On April 1, 2022, the NYISO published the results of the six-month capacity Strip Auction for this coming summer period (May through October), establishing the first auction-based price signal for capacity for the upcoming months. This is important because capacity is the second largest cost component in a retail electricity contract. Often, when the wholesale price of energy increases, capacity prices decrease. Many expected lower capacity prices given how high wholesale power prices in the state have been, and that is exactly what happened with this most recent auction.
Figure 1 shows how the price of capacity in NYC (blue line) and in the rest of the state (black line) has traded over the last 10 years. Note the significant drop in capacity prices over the last 18 months, which coincides with the bull market that has been in place since the middle of 2020. In this most recent auction, the clearing price for the New York City capacity settled at $5.16 per kW per month, the lowest summer capacity settlement in the past decade. The rest of New York State, known as the New York Control Area (NYCA), cleared at $3.40 per kW per month, slightly below where summer of 2021’s auction price.
Figure 1: NYISO Capacity Market December '11 to September '22 Strip from 5
Capacity prices in New York often follow in an inverse relationship to wholesale power prices. The intent of the capacity market is to ensure proper price signals are given to generation owners when reserve margins start to diminish. The reserve margin is the difference between the peak forecasted load and the amount of installed generating capacity available to meet the grid’s electricity demand. When reserve margins are low, financial incentives, in the form of capacity payments, are necessary to ensure there is enough electricity supply to keep up with demand. Therefore, when wholesale power prices are high, generation assets should, in theory, collect higher revenues and need less in the form of capacity payments.
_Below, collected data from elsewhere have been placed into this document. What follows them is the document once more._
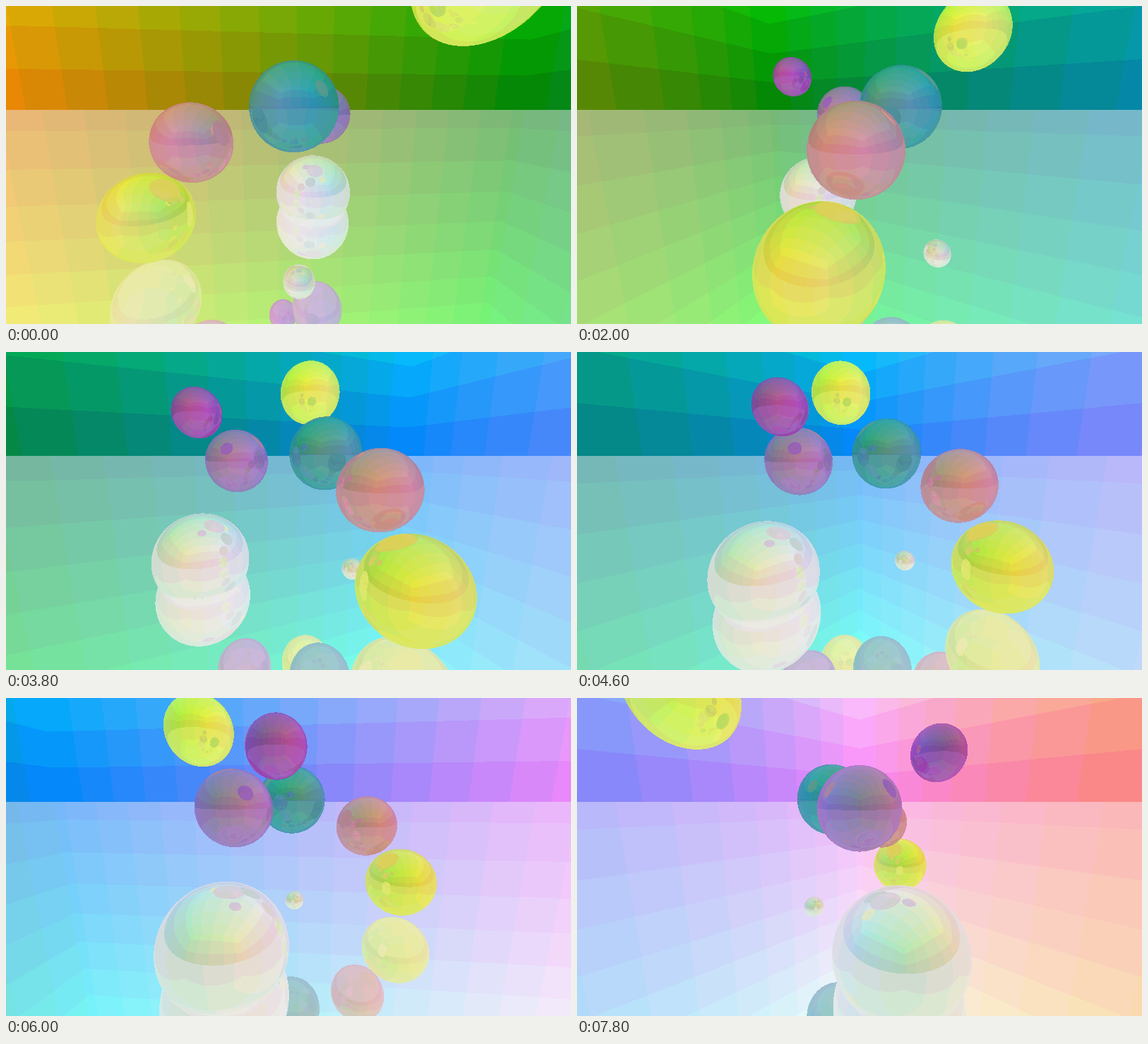
An HTML page with a canvas for the animation above (8000 ms loop, 800 by 450 pixels).

```html
<!DOCTYPE html>
<html lang="en">
<head>
<meta charset="utf-8">
<title>Mirror spheres</title>
<style>
  html, body { margin: 0; width: 100%; height: 100%; overflow: hidden; background: #000; }
  canvas { display: block; width: 800px; height: 450px; }
</style>
</head>
<body>
<canvas id="stage" width="800" height="450"></canvas>
<script>
const W = 800, H = 450, LOOP = 8000, STEP = 200;
const TURN = 2 * Math.PI / 12800;       // camera orbit, radians per ms
const FOCAL = 389.7, PITCH = Math.atan(0.2);
const FLOOR = -0.478;                   // the camera is the origin, one unit from the orbit axis
const MAX_DEPTH = 4;
const ctx = document.getElementById('stage').getContext('2d');

// orbit: distance from the axis; near: time in ms when closest to the camera
const spheres = [
  { orbit: 0.473, near: 2355,  y: -0.326,  radius: 0.137,  color: [177, 183, 62] },
  { orbit: 0.337, near: 2050,  y: -0.097,  radius: 0.1185, color: [160, 103, 116] },
  { orbit: 0.150, near: -220,  y: 0.006,   radius: 0.1345, color: [40, 111, 125] },
  { orbit: 0.215, near: 7800,  y: -0.021,  radius: 0.1185, color: [122, 84, 146] },
  { orbit: 0.302, near: 6200,  y: 0.128,   radius: 0.0745, color: [122, 46, 140] },
  { orbit: 0.528, near: -2170, y: 0.314,   radius: 0.152,  color: [177, 190, 64] },
  { orbit: 0.338, near: 7140,  y: -0.399,  radius: 0.181,  color: [181, 181, 180] },
  { orbit: 0.299, near: -205,  y: FLOOR,   radius: 0.0455, color: [172, 172, 158] }
];

let cosYaw, sinYaw;
let red, green, blue;                   // result of the latest trace

function placeScene(time) {
  const yaw = TURN * (time - 3000);
  cosYaw = Math.cos(yaw);
  sinYaw = Math.sin(yaw);
  for (const s of spheres) {
    const angle = TURN * (time - s.near);
    s.x = s.orbit * Math.sin(angle);
    s.z = 1 - s.orbit * Math.cos(angle);
  }
}

// The surroundings are a colour cube: position on its wall gives red, green and blue.
function sky(dx, dy, dz) {
  const wx = dx * sinYaw - dz * cosYaw;
  const wz = dx * cosYaw + dz * sinYaw;
  const scale = 127.5 / Math.max(Math.abs(wx), Math.abs(dy), Math.abs(wz));
  red = 127.5 + wx * scale;
  green = 127.5 + dy * scale;
  blue = 127.5 + wz * scale;
}

function blend(color, share) {
  red = color[0] + share * red;
  green = color[1] + share * green;
  blue = color[2] + share * blue;
}

const floorColor = [120, 120, 120];

// Follows a unit ray and returns what it met first.
function trace(ox, oy, oz, dx, dy, dz, depth) {
  if (depth >= MAX_DEPTH) {
    sky(dx, Math.abs(dy), dz);
    return 'sky';
  }
  let dist = dy < 0 ? (FLOOR - oy) / dy : Infinity;
  let hit = null;
  for (let i = 0; i < spheres.length; i++) {
    const s = spheres[i];
    const cx = s.x - ox, cy = s.y - oy, cz = s.z - oz;
    const along = cx * dx + cy * dy + cz * dz;
    if (along <= 0) continue;
    const disc = along * along - cx * cx - cy * cy - cz * cz + s.radius * s.radius;
    if (disc <= 0) continue;
    const t = along - Math.sqrt(disc);
    if (t > 1e-4 && t < dist) {
      dist = t;
      hit = s;
    }
  }
  if (dist === Infinity) {
    sky(dx, dy, dz);
    return 'sky';
  }
  const px = ox + dx * dist, py = oy + dy * dist, pz = oz + dz * dist;
  if (!hit) {
    trace(px, FLOOR + 1e-6, pz, dx, -dy, dz, depth + 1);
    blend(floorColor, 0.5);
    return 'floor';
  }
  const nx = (px - hit.x) / hit.radius;
  const ny = (py - hit.y) / hit.radius;
  const nz = (pz - hit.z) / hit.radius;
  const k = 2 * (dx * nx + dy * ny + dz * nz);
  trace(px, py, pz, dx - k * nx, dy - k * ny, dz - k * nz, depth + 1);
  blend(hit.color, 0.2);
  return 'sphere';
}

// Each kind of surface has its own coarse colour steps, which form the facets.
const tone = {
  sky: v => 127.5 + 16.3 * (Math.floor((v - 127.5) / 16.3) + 0.5),
  floor: v => 184 + 8.3 * Math.round((v - 184) / 8.3),
  sphere: v => 11 * Math.round(v / 11)
};

function render(time) {
  placeScene(time);
  const image = ctx.createImageData(W, H), data = image.data;
  const cp = Math.cos(PITCH), sp = Math.sin(PITCH);
  let p = 0;
  for (let row = 0; row < H; row++) {
    const v = (H / 2 - row - 0.5) / FOCAL;
    const up = v * cp - sp, ahead = v * sp + cp;
    for (let col = 0; col < W; col++) {
      const u = (col + 0.5 - W / 2) / FOCAL;
      const n = 1 / Math.sqrt(u * u + v * v + 1);
      const quantize = tone[trace(0, 0, 0, u * n, up * n, ahead * n, 0)];
      data[p++] = quantize(red);
      data[p++] = quantize(green);
      data[p++] = quantize(blue);
      data[p++] = 255;
    }
  }
  return image;
}

const count = LOOP / STEP, images = [];
const imageAt = i => images[i] || (images[i] = render(i * STEP));

function play() {
  const index = Math.floor(performance.now() % LOOP / STEP);
  ctx.putImageData(imageAt(index), 0, 0);
  imageAt((index + 1) % count);         // ready before it is due
  requestAnimationFrame(play);
}
play();
</script>
</body>
</html>
```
Given the exponential rise in energy prices, it was no surprise when NYC's summer 2022 capacity settled near record lows. Figure 2 shows the upward trajectory in wholesale energy prices in New York City for calendar years 2023 to 2027 over the last four years.
Figure 2: Calendar Year Wholesale Electricity Zone J from 5
This current bull market for New York power prices, like many other electricity markets across the country, is driven by increased global demand for US natural gas and the record high prices that demand has produced. Most analysts do not see many bearish indicators to suggest that this market will change direction in the near future. In addition to higher forward electric prices, New York City spot prices for 2022 have been at the highest levels since winter 2014 as shown in Figure 3. The one piece of good news is that this recent drop in capacity prices will provide some relief to a market that has only been going in one direction.
Figure 3: Spot Electricity NYISO Zone J from 5
If you have hedged yourself against the rising wholesale prices with either a fixed price or power hedges, but left open positions on forward capacity in NYC, this is likely the best-case scenario for you. If you still have open positions for both wholesale power and capacity this coming summer, at least record-low capacity prices will help in this time of elevated energy prices.